Listen to episode 367 of the Inspirational Living podcast: The Art of Clear Thinking. Edited and adapted from Success Through a Positive Mental Attitude.
Inspirational Podcast Excerpt: Welcome to the Inspirational Living podcast. You can now support our podcast by purchasing our new official podcast t-shirt. Check out the new design by visiting LivingHour.org/clothing. Today’s reading was edited and adapted from Success Through a Positive Mental Attitude by Napoleon Hill and W. Clement Stone.
You have heard me say in the past that you are what you think. But what DO you think? How orderly are your thought processes? How straight is your thinking? And how clean are your thoughts? There are certain mental cobwebs that clutter up the thinking of almost everyone, even the most brilliant minds. Negative feelings, emotions, passions — habits, beliefs and prejudices. Our thoughts become entangled in these webs.
Sometimes we have undesirable habits and we want to correct them. And there are times when we are strongly tempted to do wrong. Then, like an insect caught in a spider's web, we struggle to get free. Our conscious will is in conflict with our imagination and the will of our subconscious mind. The more we struggle, the more we become entrapped.
However, we can avoid mental cobwebs. We can clear them. And we can sweep them away as they begin to develop. We can free ourselves when once enmeshed. And we can remain free by thinking accurately with a positive mental attitude.
Accurate thinking is a critical success principle. To think accurately we must use reason. The science of reasoning or accurate thinking is called logic.
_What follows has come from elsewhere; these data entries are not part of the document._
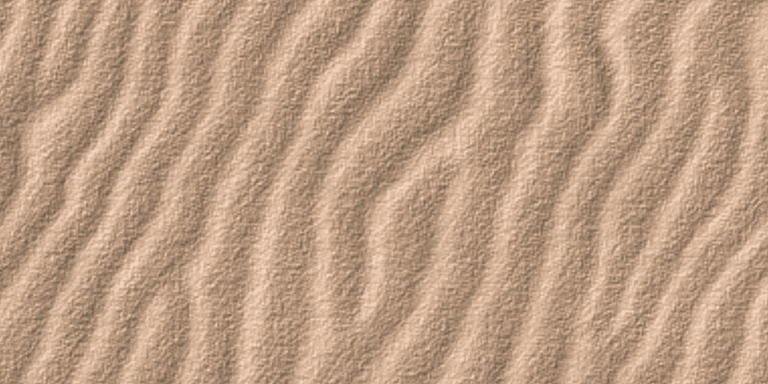
Write a Shadertoy shader that draws this texture.

```glsl
const float TAU = 6.2831853;

float hash(vec2 p) {
    return fract(sin(dot(p, vec2(127.1, 311.7))) * 43758.5453);
}

float noise(vec2 p) {
    vec2 i = floor(p), f = fract(p);
    f = f * f * (3.0 - 2.0 * f);
    return mix(mix(hash(i), hash(i + vec2(1, 0)), f.x),
               mix(hash(i + vec2(0, 1)), hash(i + vec2(1, 1)), f.x), f.y);
}

// Height of the loose grains
float grainHeight(vec2 p) {
    return noise(p * 105.0) + 0.75 * noise(p * 190.0 + 31.0) + 0.5 * noise(p * 48.0 + 7.0);
}

void mainImage(out vec4 fragColor, in vec2 fragCoord) {
    vec2 p = fragCoord / iResolution.y;

    // Slanted ripples, bent by slow and medium waves
    float phase = 6.5 * (p.x - 0.47 * p.y);
    phase += 1.3 * (noise(p * 1.5 + 4.0) - 0.5);
    phase += 0.75 * (noise(p * vec2(3.2, 4.2) + 17.0) - 0.5);
    phase += 0.16 * (noise(p * 11.0 + 9.0) - 0.5);

    // Forks, where a ripple ends or splits: a full turn of phase around a point
    float calm = 1.0;
    for (int i = 0; i < 6; i++) {
        float k = float(i);
        vec2 fork = vec2(0.33 * (k + 0.25 + 0.5 * hash(vec2(k, 2.0))),
                         0.12 + 0.76 * hash(vec2(k, 5.0)));
        vec2 d = p - fork;
        phase += (mod(k, 2.0) * 2.0 - 1.0) * atan(d.y, d.x) / TAU;
        calm *= smoothstep(0.0, 0.06, length(d));
    }

    // Lit crest with a shaded slope on its left
    float a = TAU * phase;
    float crest = calm * exp(2.7 * (cos(a - 0.45 * sin(a) - 0.1) - 1.0));
    float shade = calm * pow(0.5 + 0.5 * cos(a + 1.75), 3.0);
    float patches = noise(p * vec2(4.0, 5.0) + 51.0);

    // Grain relief, lit from the lower right
    vec2 toLight = vec2(0.0048, -0.0052);
    float grain = grainHeight(p) - grainHeight(p + toLight);

    float light = 0.52 + 0.46 * crest * (0.8 + 0.4 * noise(p * 6.0))
                - (0.08 + 0.36 * patches) * shade
                + 0.07 * (noise(p * 22.0) - 0.5)
                + 0.58 * grain * (1.0 - 0.4 * crest);
    light = clamp(light, -0.25, 1.2);

    vec3 shadowSand = vec3(0.53, 0.44, 0.36);
    vec3 brightSand = vec3(0.88, 0.75, 0.65);
    vec3 sand = mix(shadowSand, brightSand, light);
    sand -= vec3(0.0, 0.06, 0.1) * light * (1.0 - light);
    fragColor = vec4(sand, 1.0);
}
```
One can learn it from books written specifically on this subject, such as: The Art of Clear Thinking, by Rudolf Flesch; Your Most Enchanted Listener by Wendell Johnson; Introduction to Logic by Irving Copi; and The Art of Straight Thinking by Edwin Leavitt Clarke.
These books can be of immense practical help. But we don't act from reason alone. And action based on common sense is the result of more than just reason. It depends upon habits of thought and action, intuitions, experiences, and other influences such as tendencies and environment.